As a result, marketers need to provide both the emotional hook that prompts purchase and the rational, supporting reasons that justify it in their communications. For example, you may buy that new BMW because of the way you’ll feel driving it into work, but you’ll tell your coworkers about how well engineered it is. So, your copy would need to get the target to imagine how she’ll feel driving the car, and then include some solid proof points that speak to why it’s a smart purchase.
CI: What is the Von Restorff effect, and how does it apply to marketing?
NH: Social scientists have found that humans are hardwired to notice and remember things that are different. Researchers believe this may go back to our caveman days, when something new introduced into the environment could pose a very real life-or-death threat.

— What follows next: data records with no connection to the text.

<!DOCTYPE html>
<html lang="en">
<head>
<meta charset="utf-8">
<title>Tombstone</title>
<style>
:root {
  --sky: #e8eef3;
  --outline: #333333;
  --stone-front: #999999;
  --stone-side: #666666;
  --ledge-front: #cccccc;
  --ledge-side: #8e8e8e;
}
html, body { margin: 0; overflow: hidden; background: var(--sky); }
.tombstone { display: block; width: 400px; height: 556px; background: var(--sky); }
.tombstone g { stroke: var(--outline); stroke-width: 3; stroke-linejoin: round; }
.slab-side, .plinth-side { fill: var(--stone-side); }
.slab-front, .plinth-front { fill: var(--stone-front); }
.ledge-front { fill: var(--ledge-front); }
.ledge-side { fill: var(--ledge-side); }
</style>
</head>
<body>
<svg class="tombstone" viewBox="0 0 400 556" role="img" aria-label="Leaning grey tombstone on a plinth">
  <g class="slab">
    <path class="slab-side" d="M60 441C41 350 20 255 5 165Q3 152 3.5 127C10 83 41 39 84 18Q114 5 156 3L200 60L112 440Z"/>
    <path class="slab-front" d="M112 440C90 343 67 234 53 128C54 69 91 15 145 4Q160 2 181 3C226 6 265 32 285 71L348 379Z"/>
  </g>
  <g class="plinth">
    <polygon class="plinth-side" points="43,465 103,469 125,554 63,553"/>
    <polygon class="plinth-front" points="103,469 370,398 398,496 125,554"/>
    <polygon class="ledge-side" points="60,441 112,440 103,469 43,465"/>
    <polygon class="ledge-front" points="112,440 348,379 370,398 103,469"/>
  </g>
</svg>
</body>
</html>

All these years later, people are still hardwired to notice something that stands out from its surrounding environment.
Marketers can use this in a variety of ways. Email subject lines that have the first word or two enclosed in brackets have shown a double-digit lift in opening rates (Worldata) because most subject lines do not contain brackets. Direct mail envelopes made of paper that feels soft or that have an unusual shape are other examples. So, too, are digital ads that involve motion, which serves to draw your attention away from the static content on the site where they appear and direct it to the ad.
CI: How about the Zeigarnik effect?
NH: Social scientists have found that people have a desire for completeness. We don’t like to leave things incomplete. We like to finish what we started. It’s why cliffhangers work so well in the media. We want to find out what happens, how the show ends.
Marketers can employ the Zeigarnik effect by opening with a story. They can also use progress bars to indicate something’s been started and isn’t yet completed. Sending an email reminding someone that they left something in their e-commerce shopping cart, or that they started to personalize or customize a product but haven’t yet finished it, is a good example of the Zeigarnik effect being used in marketing.
Research even shows that giving someone a frequent shopper punch card that has the first square stamped results in that person being more likely to make the subsequent purchases to fill the card than giving the shopper a blank punch card, even when the actual number of purchases involved in both cases is the same (e.g., 10 squares with the first square pre-stamped versus nine blank squares).
CI: How can our readers keep up with neuromarketing trends?
NH: There is some good information out there. I listen to podcasts by Roger Dooley, Kenneth Kinney, Adam Grant and Shankar Vedantam. I read the blogs that Robert Cialdini and Dan Ariely publish. Tim Ash has a new book about neuromarketing out.
And if they’re interested, people can also find some timely interviews and posts in the news section of my agency’s website: HBTmktg.com.